Filipinos love to give presents and more so love shopping for such. With the inflation situation making our purchasing power weaker, there has been a move to support local and help each other out. Various micro, small and medium enterprises (MSMEs) have established presences online in order to sell their goods and capture a market and we continue to shop online as well as we tick off our Christmas list.
However, shopping online in terms of supporting local requires the tedious task of searching and going through crowd-sourced favorites to find the desired product. Sometimes we may not have much time in our hands. While there are personal shoppers for known retail establishments who are available at our beck and call on Viber or other messaging platforms, it does not necessarily mean they are promoting local.

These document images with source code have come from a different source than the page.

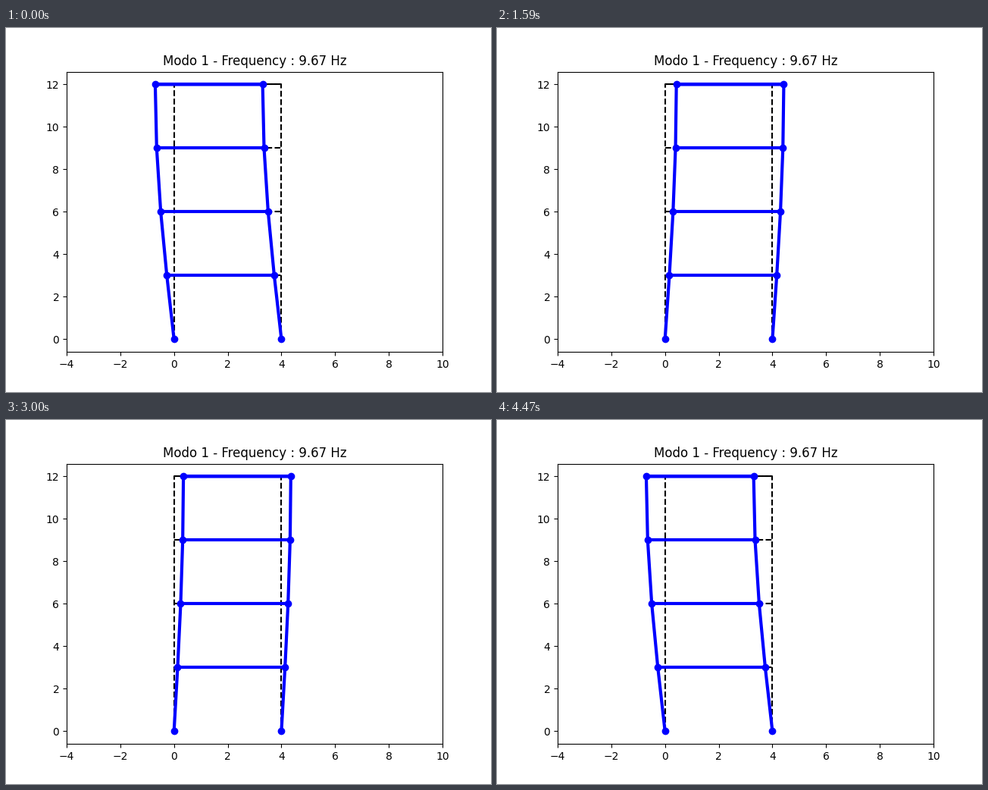
Write a matplotlib script that moves like this. It is 640x480 px and loops after 4500 ms.

```python
import numpy as np
import matplotlib.pyplot as plt
from matplotlib.animation import FuncAnimation

FRAMES = 150
INTERVAL = 30
WIDTH = 4
AMPLITUDE = 0.7

heights = np.arange(0, 13, 3)
# First sway mode of a four-storey shear frame with a lighter roof
mode = AMPLITUDE * np.sin(np.pi * np.arange(5) / 8)

fig, ax = plt.subplots(figsize=(6.4, 4.8), dpi=100)
ax.set_xlim(-4, 10)
ax.set_ylim(-0.6, 12.6)
ax.set_title("Modo 1 - Frequency : 9.67 Hz")


def outline(shift):
    """Up the left column, across the roof and down the right column."""
    x = np.concatenate([shift, WIDTH + shift[::-1]])
    y = np.concatenate([heights, heights[::-1]])
    return x, y


def beam(shift, level):
    return [shift[level], WIDTH + shift[level]], [heights[level]] * 2


def draw_frame(shift, style, marker=None, **kwargs):
    beams = [ax.plot(*beam(shift, i), style, **kwargs)[0] for i in range(1, 5)]
    columns, = ax.plot(*outline(shift), style, marker=marker, **kwargs)
    return columns, beams


draw_frame(np.zeros(5), "k--", lw=1.5)
columns, beams = draw_frame(-mode, "b-", marker="o", lw=3)


def update(frame):
    shift = -mode * np.cos(2 * np.pi * frame / FRAMES)
    columns.set_data(*outline(shift))
    for level, line in enumerate(beams, start=1):
        line.set_data(*beam(shift, level))
    return [columns, *beams]


anim = FuncAnimation(fig, update, frames=FRAMES, interval=INTERVAL,
                     repeat=True, repeat_delay=0)
plt.show()
```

The recently-concluded Trade department-sponsored IMPAKABSAT 2022, where the department’s Cordillera office brought almost 75 MSMEs to Manila for a 9-day trade fair, was an example of promoting local — Cordilleran products in this case. The trade fair was able to generate revenues for the MSMEs but other hurdles lie after that. We soon realize that two things remain challenging for MSMEs in terms of us supporting local: marketing and logistics.

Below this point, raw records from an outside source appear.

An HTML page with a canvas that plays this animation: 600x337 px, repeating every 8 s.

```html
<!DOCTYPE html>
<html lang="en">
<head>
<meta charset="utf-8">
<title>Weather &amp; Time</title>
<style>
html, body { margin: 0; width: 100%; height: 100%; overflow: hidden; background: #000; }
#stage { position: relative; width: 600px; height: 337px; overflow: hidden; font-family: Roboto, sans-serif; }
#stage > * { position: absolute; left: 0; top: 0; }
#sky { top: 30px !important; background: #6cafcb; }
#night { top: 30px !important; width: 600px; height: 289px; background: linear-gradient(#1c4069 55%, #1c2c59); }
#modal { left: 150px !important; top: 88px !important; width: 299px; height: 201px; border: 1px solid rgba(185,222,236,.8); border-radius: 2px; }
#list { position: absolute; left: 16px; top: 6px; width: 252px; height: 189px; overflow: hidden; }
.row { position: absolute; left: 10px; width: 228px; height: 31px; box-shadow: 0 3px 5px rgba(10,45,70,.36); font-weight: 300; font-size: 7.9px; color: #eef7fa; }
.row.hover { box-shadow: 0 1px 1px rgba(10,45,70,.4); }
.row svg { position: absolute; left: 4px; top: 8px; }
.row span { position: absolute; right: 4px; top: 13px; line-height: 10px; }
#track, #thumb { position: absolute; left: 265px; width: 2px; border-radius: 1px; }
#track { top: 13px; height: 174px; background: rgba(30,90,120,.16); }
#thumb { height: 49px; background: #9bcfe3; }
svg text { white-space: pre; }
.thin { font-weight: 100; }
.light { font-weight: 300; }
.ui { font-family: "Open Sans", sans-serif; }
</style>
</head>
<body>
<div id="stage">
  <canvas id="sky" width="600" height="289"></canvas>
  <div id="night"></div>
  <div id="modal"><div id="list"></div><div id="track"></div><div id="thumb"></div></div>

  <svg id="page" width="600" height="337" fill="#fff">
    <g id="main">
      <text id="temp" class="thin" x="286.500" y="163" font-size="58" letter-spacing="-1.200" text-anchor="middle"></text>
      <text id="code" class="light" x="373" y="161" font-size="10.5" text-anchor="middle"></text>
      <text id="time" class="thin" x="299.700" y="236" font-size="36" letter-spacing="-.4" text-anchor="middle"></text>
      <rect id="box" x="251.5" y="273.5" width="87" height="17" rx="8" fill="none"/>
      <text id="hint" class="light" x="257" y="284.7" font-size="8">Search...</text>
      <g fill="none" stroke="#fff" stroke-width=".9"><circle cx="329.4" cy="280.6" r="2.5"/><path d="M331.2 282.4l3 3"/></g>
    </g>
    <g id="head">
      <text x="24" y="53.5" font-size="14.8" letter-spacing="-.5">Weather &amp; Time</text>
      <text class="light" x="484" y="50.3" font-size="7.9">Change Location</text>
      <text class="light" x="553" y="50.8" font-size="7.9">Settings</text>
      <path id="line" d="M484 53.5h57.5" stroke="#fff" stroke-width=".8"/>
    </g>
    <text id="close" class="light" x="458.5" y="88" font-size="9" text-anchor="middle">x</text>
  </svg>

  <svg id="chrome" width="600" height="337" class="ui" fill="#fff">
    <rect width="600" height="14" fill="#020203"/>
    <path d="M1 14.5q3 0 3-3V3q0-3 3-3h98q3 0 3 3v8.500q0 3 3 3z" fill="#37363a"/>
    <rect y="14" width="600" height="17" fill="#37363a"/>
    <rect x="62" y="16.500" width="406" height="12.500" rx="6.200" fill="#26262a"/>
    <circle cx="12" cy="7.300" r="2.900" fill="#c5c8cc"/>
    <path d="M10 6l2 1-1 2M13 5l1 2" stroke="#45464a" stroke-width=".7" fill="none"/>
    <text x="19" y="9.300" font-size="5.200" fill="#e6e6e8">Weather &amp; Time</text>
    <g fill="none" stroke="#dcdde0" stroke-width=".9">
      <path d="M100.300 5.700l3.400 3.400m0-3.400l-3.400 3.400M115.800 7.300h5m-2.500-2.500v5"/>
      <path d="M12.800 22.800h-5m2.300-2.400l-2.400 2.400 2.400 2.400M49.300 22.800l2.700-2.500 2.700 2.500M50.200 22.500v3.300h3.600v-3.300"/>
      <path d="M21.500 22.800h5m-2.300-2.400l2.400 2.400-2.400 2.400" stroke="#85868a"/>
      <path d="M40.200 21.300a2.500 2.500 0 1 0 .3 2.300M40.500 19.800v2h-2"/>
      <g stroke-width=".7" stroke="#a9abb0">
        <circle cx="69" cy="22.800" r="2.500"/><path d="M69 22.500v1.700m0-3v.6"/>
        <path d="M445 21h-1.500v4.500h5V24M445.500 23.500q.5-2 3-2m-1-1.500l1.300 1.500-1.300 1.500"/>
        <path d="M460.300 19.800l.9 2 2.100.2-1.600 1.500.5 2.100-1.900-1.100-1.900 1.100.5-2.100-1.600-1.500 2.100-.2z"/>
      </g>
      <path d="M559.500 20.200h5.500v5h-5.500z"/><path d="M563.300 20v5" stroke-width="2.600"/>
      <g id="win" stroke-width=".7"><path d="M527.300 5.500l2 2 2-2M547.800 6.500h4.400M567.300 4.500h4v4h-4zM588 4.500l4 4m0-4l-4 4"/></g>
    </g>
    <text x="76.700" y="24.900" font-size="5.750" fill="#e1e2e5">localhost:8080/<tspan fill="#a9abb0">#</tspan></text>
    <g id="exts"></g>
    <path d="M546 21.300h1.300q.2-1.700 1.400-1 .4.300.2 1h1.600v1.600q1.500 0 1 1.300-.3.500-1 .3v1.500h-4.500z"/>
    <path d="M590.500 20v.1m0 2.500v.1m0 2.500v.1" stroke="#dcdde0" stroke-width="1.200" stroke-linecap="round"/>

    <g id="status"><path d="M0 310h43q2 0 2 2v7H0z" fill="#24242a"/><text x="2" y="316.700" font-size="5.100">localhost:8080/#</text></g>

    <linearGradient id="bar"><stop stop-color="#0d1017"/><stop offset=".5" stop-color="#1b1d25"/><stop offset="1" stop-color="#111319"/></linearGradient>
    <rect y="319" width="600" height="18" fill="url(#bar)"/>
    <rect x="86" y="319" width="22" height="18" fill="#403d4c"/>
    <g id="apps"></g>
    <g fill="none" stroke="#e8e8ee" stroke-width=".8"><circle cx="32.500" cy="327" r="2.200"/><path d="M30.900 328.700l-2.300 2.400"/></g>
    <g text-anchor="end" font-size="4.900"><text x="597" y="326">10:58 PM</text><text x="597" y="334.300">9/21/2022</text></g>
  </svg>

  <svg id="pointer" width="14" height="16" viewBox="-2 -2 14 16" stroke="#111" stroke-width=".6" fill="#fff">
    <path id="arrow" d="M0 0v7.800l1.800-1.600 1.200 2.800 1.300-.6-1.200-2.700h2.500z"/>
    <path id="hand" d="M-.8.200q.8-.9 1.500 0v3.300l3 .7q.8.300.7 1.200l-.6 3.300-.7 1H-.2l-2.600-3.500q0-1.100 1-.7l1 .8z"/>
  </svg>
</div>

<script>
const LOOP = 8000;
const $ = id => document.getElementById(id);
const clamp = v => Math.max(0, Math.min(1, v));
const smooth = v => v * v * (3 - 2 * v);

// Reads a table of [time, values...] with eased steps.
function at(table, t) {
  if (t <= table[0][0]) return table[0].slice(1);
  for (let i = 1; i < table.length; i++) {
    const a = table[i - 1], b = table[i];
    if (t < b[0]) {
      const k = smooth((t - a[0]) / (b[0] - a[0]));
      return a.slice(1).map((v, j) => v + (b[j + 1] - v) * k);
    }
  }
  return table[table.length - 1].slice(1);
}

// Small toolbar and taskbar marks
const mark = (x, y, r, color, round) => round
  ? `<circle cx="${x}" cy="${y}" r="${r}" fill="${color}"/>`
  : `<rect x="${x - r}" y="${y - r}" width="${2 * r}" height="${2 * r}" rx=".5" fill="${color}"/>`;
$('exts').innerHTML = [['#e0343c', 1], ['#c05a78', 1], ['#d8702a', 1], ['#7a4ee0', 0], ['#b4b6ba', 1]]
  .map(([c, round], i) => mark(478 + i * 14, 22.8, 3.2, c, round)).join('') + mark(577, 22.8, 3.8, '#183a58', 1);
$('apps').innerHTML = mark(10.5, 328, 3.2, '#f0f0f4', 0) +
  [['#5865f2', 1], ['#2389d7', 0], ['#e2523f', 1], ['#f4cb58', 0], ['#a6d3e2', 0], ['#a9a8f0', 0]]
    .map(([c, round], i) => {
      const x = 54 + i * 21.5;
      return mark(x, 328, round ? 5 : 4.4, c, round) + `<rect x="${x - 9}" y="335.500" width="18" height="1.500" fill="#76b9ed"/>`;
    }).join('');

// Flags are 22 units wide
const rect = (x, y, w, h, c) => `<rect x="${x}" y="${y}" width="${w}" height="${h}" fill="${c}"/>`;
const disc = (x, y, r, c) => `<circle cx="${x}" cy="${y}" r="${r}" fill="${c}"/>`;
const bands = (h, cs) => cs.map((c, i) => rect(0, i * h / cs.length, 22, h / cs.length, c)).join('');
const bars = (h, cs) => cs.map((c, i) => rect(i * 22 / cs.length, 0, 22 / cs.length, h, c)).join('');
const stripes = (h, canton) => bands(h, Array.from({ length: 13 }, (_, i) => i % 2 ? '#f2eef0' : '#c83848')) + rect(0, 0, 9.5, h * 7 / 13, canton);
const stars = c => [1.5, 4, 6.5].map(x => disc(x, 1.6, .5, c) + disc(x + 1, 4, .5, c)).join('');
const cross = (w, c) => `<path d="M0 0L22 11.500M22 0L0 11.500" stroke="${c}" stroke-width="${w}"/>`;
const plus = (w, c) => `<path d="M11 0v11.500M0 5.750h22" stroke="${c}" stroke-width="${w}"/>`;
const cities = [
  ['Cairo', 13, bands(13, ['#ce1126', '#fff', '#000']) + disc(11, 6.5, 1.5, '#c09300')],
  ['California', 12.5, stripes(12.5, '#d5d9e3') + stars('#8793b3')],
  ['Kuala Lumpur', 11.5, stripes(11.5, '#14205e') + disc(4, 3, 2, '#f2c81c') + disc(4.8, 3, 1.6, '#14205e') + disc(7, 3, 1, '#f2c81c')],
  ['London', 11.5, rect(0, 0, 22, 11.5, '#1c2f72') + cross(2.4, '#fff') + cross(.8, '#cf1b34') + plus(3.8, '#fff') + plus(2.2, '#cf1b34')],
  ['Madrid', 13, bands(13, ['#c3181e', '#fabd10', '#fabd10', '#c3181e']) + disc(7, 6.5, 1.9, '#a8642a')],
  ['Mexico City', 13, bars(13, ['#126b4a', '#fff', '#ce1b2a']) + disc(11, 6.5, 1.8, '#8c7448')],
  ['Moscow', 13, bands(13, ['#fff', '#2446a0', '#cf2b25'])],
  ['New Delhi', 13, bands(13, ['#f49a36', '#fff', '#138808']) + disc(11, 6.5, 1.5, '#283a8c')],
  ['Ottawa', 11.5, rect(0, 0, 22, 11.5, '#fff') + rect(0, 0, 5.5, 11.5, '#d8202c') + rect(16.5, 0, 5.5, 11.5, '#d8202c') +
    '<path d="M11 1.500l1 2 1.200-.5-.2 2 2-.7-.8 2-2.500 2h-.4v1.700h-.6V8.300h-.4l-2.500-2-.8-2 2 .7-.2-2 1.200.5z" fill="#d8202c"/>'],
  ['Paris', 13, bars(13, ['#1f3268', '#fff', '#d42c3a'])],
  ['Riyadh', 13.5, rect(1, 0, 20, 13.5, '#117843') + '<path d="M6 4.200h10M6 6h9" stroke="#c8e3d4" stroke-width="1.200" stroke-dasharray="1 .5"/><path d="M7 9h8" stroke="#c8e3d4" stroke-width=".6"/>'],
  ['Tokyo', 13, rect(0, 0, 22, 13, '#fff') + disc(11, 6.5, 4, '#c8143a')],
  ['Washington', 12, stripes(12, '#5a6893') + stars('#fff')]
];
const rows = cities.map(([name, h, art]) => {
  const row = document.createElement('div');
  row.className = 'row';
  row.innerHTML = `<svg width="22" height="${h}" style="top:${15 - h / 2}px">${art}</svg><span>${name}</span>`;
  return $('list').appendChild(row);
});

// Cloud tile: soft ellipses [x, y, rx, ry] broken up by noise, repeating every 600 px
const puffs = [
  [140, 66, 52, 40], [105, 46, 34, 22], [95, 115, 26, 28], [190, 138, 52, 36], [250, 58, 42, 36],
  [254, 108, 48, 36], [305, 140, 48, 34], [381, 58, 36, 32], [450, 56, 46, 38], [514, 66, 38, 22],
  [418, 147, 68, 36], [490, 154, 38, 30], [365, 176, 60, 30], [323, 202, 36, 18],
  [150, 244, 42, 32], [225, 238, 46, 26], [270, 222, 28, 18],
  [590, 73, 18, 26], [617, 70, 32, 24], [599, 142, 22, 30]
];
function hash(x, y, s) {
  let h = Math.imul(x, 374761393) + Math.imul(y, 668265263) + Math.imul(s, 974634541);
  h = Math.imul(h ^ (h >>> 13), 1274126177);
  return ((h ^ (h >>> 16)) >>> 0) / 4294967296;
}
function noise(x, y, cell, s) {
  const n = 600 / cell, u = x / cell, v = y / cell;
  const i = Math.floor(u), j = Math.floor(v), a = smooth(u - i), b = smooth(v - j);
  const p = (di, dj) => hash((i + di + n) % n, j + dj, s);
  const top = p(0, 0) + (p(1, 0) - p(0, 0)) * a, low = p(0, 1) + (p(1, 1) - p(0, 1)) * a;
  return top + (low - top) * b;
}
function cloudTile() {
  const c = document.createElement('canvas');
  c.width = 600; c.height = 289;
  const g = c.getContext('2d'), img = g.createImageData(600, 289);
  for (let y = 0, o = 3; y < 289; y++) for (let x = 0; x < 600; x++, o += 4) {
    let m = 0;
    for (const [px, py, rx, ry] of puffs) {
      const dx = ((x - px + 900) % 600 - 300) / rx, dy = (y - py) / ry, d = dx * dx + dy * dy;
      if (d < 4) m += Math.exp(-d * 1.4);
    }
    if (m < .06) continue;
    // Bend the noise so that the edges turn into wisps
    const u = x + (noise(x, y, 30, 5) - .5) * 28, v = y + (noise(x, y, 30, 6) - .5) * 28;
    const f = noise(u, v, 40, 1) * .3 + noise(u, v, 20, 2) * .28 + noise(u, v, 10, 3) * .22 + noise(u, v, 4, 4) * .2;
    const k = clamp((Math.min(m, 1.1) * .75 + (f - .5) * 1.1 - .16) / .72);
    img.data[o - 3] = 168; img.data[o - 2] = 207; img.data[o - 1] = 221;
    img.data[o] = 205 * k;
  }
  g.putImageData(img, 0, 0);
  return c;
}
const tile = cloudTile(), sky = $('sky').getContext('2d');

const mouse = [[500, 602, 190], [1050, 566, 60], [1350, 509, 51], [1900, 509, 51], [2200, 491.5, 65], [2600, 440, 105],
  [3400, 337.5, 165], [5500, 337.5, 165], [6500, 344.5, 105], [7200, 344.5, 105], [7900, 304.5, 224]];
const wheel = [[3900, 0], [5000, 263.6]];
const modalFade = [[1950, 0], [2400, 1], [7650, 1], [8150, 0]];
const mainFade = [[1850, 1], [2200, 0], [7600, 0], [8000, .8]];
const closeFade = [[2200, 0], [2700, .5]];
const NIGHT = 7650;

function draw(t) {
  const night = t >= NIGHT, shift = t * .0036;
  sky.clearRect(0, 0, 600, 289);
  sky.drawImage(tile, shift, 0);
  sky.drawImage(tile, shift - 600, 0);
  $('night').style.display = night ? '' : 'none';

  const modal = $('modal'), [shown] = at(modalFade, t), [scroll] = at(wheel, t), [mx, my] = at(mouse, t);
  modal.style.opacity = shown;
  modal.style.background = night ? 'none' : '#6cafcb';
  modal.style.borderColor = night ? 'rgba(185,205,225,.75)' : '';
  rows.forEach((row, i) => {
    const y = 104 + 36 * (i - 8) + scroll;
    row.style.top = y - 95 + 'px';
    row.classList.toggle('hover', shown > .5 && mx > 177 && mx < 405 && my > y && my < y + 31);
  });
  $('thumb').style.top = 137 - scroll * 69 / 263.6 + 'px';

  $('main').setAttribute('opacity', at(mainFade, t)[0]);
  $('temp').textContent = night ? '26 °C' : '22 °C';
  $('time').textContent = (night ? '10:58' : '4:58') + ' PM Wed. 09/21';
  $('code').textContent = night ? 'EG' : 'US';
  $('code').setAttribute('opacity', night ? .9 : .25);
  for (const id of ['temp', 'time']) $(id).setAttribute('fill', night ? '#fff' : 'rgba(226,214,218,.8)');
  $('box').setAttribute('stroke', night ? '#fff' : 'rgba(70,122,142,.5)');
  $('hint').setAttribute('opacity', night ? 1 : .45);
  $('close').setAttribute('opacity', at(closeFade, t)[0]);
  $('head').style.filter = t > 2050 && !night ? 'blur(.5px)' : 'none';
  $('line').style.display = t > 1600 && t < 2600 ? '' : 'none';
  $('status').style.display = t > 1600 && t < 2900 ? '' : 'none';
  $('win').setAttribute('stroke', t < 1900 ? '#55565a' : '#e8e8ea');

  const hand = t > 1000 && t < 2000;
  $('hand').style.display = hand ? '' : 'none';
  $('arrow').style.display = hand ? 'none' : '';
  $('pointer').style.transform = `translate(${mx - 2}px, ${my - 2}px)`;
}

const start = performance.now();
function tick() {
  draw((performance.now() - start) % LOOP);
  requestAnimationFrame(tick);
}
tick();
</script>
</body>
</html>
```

Marketing is a challenge for MSMEs as not all of them are necessarily technology-savvy and therefore cannot easily navigate digital platforms. In our experience as the social media partner of some agencies, we found that many MSMEs still did not have established online presences to enable faster transactions. At best, Viber or online messaging were the default route in entertaining customers outside their territory. We thus advocate that MSMEs establish an online presence and to ensure that relevant content is consistently shared to their target audience. Ideally, this digital presence could also allow for electronic payments to complete the buying experience.
Another challenge is in the logistics space. Given the geographic distribution of MSMEs, it could take some time for products to reach customers. Our infrastructure itself is not robust and logistics may not be as real-time as we want it to be. To address this, it is encouraged that customers shop as early as possible so the products can arrive in time.

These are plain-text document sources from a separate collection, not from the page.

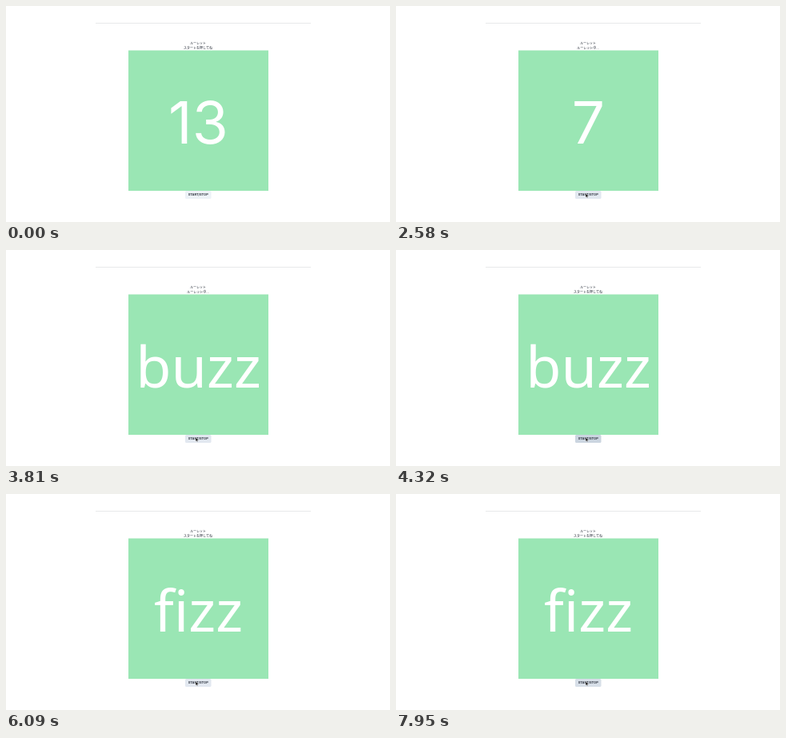
An HTML page that plays this animation: 480 by 270 pixels, repeating every 8 s.

```html
<!DOCTYPE html>
<html lang="ja">
<head>
<meta charset="utf-8">
<title>ルーレット</title>
<style>
  html, body { margin: 0; width: 100%; height: 100%; overflow: hidden; background: #fff; }
  svg { display: block; width: 480px; height: 270px; }
  text { text-anchor: middle; fill: #1a202c; }
  .label { font: 4px "Noto Sans CJK JP", "Noto Sans CJK", sans-serif; }
  .start { font: 600 4px Inter, sans-serif; }
  #value { fill: #fff; }
  .word { font: 72px "Noto Sans", sans-serif; }
  .number { font: 73px Inter, sans-serif; }
</style>
</head>
<body>
<svg viewBox="0 0 480 270">
  <rect x="112" y="21" width="269" height="1" fill="#e8e9ea"/>
  <text class="label" x="240" y="48">ルーレット</text>
  <text class="label" id="status" x="240" y="54"></text>
  <rect x="153" y="55.5" width="175" height="175.5" fill="#9ae6b4"/>
  <text id="value" x="240.5" y="172"></text>
  <rect id="button" x="224" y="231" width="32.5" height="10" rx="1.5"/>
  <text class="start" x="240.2" y="237.4">START/STOP</text>
  <path id="cursor" d="M0 0V5L1.2 4L2 5.8L2.9 5.4L2.1 3.7H3.7Z"
        fill="#111" stroke="#fff" stroke-width=".4"/>
</svg>
<script>
const LOOP = 8000, FRAME = 30, TICK = 88;
const REST = [237, 242, 247], HOVER = [226, 232, 240], ACTIVE = [203, 213, 224];

// Each spin: button press, first tick, second press, stop, last count
const SPINS = [
  { press: 1830, first: 1964, halt: 2680, stop: 2730, last: 8 },
  { press: 3240, first: 3370, halt: 4270, stop: 4320, last: 10 },
  { press: 5010, first: 5132, halt: 5950, stop: 6000, last: 9 },
  { press: 6990, first: 7124, halt: 7850, stop: 7930, last: 9 }
];
const MOVE = { from: 1020, to: 1710, x: [114, 237], y: [207, 234.2] };

const el = id => document.getElementById(id);
const clamp = v => Math.min(1, Math.max(0, v));
const mix = (a, b, k) => a + (b - a) * k;
const blend = (a, b, k) => a.map((v, i) => mix(v, b[i], k));
const smooth = k => k * k * (3 - 2 * k);
const fizzbuzz = n => (n % 3 ? "" : "fizz") + (n % 5 ? "" : "buzz") || String(n);

// Strength of the pressed shade: quick rise, short hold, quick fade
const pressed = (t, at) => Math.min(clamp((t - at + 30) / 60), clamp((at + 130 - t) / 60));

function spinState(t) {
  let n = 13, running = false;
  for (const s of SPINS) {
    if (t >= s.first) n = Math.min(s.last, Math.floor((t - s.first) / TICK));
    if (t >= s.press + 60) running = t < s.stop;
  }
  return { n, running };
}

function setText(node, text) {
  if (node.textContent !== text) node.textContent = text;
}

function draw(time) {
  const t = Math.floor(time % LOOP / FRAME) * FRAME;
  const { n, running } = spinState(t);
  const value = fizzbuzz(n);
  setText(el("value"), value);
  el("value").setAttribute("class", isNaN(value) ? "word" : "number");
  setText(el("status"), running ? "ルーレット中..." : "スタートを押してね");

  const k = smooth(clamp((t - MOVE.from) / (MOVE.to - MOVE.from)));
  const x = mix(...MOVE.x, k), y = mix(...MOVE.y, k);
  el("cursor").setAttribute("transform", `translate(${x} ${y})`);
  el("cursor").setAttribute("visibility", t < MOVE.from ? "hidden" : "visible");

  const push = Math.max(...SPINS.flatMap(s => [pressed(t, s.press), pressed(t, s.halt)]));
  const hover = blend(REST, HOVER, clamp((t - 1620) / 150));
  el("button").setAttribute("fill", `rgb(${blend(hover, ACTIVE, push).map(Math.round)})`);
}

function loop() {
  draw(performance.now());
  requestAnimationFrame(loop);
}
loop();
</script>
</body>
</html>
```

However, this may not always be possible for many of us. For example, coffee is a big industry in the Caraga Region but how many of us are aware of this? This product would make for an excellent gift for our coffee connoisseur friends but since it is not as known as others (a marketing challenge) and is hard to get, (a logistical challenge), MSMEs in that region are missing a golden opportunity to have their products introduced to a bigger market and be supported by a wider audience.
Marketing and logistics are two key challenges that can be addressed in our efforts to support, grow and sustain local industries. These are two areas that companies and organizations can look into in helping MSMEs as they explore digital to reach a wider market. More importantly as customers, let us continue to support local even if it means spending a greater amount of time online scouring for the best buys that our country produces as we shop for presents.
Happy holidays to one and all! May your days be merry and bright.
Kay Calpo Lugtu is the chief operating officer of Hungry Workhorse, a digital and culture transformation firm. Her advocacies include food innovation, nation-building and sustainability. The author may be reached at firstname.lastname@example.org.